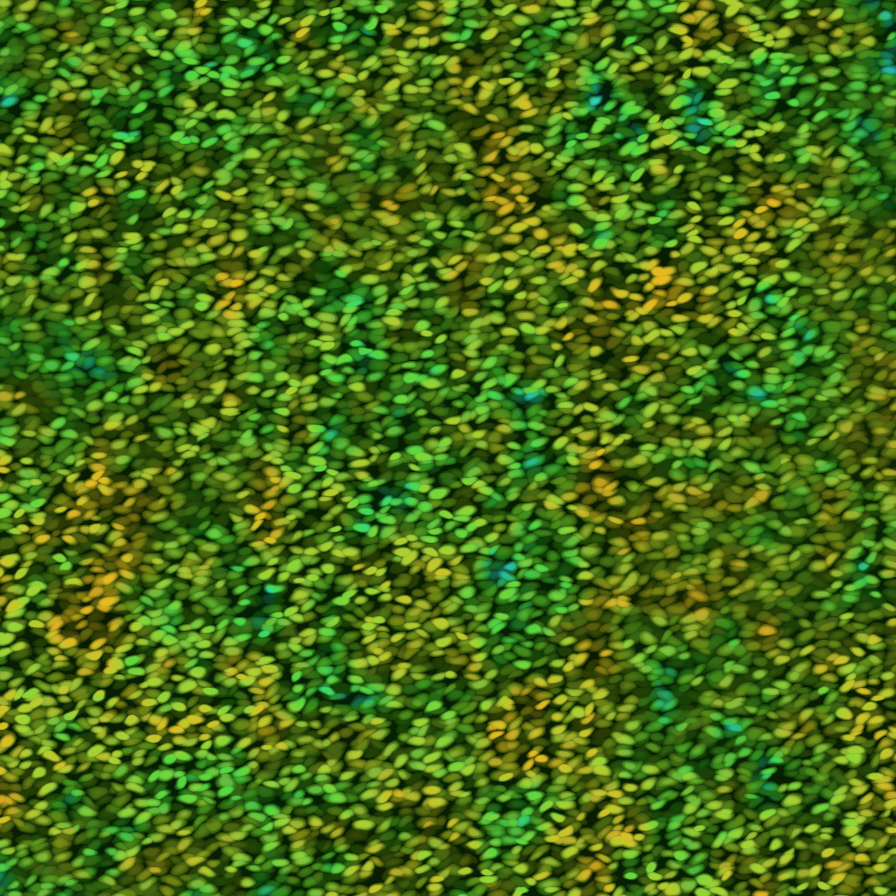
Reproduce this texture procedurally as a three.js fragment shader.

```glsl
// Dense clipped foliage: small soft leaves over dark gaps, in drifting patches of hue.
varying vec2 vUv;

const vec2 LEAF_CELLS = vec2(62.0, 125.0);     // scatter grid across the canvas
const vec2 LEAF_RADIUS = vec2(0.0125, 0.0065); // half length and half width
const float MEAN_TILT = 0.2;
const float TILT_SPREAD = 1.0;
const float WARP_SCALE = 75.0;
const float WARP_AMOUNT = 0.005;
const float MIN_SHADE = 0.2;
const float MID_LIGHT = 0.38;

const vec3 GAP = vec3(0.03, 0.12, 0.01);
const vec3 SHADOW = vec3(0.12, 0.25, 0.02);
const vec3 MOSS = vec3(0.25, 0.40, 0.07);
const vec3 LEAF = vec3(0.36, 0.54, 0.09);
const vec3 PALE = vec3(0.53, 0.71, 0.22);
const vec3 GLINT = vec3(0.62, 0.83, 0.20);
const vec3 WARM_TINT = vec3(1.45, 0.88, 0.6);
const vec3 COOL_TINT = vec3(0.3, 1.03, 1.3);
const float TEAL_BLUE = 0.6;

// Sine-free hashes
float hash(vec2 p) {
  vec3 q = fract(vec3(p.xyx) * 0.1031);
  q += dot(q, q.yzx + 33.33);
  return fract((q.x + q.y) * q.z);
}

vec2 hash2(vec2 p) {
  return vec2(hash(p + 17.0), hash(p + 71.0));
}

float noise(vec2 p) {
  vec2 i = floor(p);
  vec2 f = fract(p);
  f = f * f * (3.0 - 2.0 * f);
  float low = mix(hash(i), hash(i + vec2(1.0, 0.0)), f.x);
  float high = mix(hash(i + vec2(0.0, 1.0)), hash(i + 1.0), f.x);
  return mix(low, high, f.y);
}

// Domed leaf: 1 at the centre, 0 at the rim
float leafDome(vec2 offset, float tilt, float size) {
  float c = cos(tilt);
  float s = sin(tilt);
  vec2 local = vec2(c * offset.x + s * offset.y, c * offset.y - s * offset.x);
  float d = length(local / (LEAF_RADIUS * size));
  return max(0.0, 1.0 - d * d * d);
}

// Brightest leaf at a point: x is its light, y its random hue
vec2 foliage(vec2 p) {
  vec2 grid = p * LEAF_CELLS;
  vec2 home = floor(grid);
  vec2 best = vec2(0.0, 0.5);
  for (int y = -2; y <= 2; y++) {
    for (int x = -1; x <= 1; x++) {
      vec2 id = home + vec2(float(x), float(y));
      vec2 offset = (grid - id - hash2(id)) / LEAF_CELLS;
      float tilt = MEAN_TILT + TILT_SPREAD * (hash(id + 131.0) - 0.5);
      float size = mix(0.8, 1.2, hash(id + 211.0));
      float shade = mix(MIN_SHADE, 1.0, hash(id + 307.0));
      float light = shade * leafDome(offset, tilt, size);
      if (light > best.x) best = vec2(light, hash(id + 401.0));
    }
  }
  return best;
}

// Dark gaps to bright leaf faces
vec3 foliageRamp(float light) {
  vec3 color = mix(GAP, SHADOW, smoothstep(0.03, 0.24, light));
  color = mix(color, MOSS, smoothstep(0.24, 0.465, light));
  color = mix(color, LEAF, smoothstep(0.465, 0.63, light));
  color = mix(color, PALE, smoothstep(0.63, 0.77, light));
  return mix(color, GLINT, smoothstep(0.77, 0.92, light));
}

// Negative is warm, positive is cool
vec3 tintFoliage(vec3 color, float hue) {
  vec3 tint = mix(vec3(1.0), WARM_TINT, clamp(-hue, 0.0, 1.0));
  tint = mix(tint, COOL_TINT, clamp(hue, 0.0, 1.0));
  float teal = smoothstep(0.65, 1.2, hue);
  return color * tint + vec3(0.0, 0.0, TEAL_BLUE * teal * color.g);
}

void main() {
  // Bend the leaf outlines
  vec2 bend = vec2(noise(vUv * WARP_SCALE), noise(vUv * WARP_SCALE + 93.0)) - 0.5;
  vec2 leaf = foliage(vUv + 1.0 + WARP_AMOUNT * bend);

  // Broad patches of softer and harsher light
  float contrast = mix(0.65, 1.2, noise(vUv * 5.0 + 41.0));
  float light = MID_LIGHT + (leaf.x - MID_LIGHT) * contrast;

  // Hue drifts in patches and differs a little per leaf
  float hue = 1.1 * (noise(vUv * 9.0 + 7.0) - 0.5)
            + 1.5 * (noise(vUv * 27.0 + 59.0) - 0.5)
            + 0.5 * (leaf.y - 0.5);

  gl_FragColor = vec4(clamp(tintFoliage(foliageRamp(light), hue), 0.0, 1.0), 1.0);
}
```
* * *
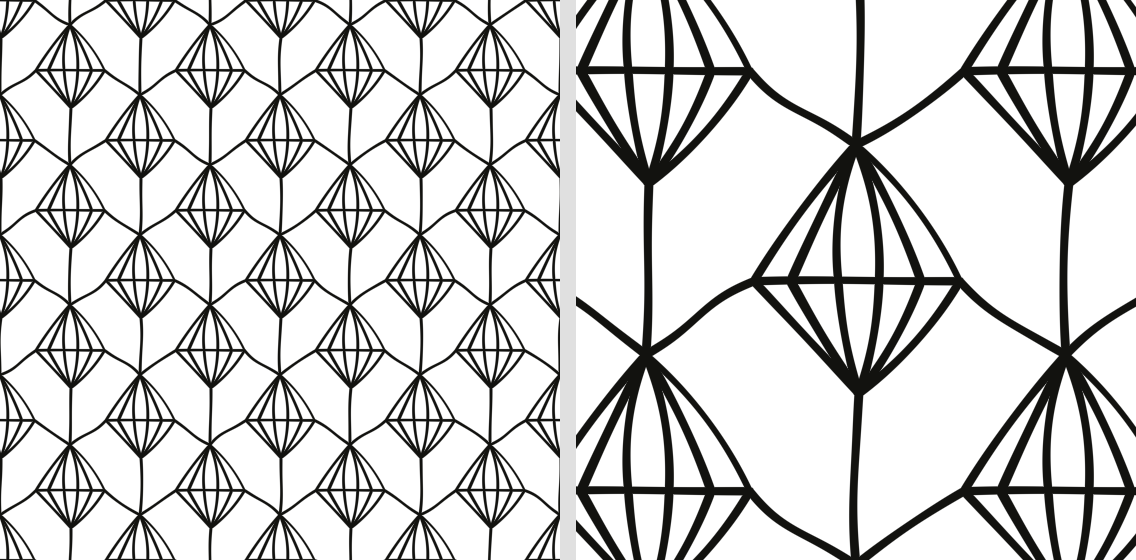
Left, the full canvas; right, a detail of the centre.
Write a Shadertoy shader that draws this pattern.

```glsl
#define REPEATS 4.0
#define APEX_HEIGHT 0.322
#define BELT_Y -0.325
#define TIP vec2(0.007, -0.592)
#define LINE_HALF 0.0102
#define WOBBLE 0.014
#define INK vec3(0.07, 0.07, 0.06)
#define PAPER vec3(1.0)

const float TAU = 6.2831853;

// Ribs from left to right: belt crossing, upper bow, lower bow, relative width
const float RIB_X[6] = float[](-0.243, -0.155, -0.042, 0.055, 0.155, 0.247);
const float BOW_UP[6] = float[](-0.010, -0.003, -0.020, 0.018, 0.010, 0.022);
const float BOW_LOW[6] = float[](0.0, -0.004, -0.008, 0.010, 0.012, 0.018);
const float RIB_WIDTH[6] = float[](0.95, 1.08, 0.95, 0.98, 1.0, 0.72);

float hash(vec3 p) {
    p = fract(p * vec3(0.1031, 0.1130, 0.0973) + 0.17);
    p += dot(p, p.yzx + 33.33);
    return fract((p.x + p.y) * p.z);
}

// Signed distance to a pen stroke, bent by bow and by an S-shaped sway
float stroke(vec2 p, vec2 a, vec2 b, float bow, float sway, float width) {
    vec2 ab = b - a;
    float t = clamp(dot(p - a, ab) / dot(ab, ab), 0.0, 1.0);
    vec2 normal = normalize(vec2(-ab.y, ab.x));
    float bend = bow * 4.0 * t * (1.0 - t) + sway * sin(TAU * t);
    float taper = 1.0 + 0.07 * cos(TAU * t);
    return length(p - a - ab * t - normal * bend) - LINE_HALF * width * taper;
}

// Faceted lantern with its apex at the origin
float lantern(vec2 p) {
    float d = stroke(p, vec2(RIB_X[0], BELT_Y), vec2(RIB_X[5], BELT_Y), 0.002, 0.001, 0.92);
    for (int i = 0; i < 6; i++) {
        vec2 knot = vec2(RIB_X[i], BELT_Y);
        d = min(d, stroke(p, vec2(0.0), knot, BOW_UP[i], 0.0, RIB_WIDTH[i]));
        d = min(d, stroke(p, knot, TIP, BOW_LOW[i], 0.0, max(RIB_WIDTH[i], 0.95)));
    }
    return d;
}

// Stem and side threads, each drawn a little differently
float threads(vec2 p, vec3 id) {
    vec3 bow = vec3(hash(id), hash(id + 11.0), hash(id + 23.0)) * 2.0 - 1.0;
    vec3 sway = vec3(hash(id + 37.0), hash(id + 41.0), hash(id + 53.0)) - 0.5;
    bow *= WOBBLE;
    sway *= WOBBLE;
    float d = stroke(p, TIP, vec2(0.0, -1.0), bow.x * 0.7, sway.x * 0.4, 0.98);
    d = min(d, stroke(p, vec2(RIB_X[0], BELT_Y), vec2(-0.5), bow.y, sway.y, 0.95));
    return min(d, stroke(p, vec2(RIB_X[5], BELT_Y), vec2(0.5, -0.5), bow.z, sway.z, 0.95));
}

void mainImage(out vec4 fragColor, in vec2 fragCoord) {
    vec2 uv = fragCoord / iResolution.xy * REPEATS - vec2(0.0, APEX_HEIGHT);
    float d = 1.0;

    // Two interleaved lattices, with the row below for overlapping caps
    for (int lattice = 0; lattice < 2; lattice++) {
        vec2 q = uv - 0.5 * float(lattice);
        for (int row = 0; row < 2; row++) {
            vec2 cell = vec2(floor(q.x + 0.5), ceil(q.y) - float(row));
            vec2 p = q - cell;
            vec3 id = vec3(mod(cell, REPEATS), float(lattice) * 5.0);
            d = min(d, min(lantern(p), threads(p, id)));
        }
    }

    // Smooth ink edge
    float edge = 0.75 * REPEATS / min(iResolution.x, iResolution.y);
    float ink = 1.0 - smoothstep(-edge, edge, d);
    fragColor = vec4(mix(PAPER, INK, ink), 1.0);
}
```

_WORK REQUIRED_:
I need every line of the material that includes "high", so please copy them out.

_RESPONSE FOR THIS EXERCISE_:
  float high = mix(hash(i + vec2(0.0, 1.0)), hash(i + 1.0), f.x);
  return mix(low, high, f.y);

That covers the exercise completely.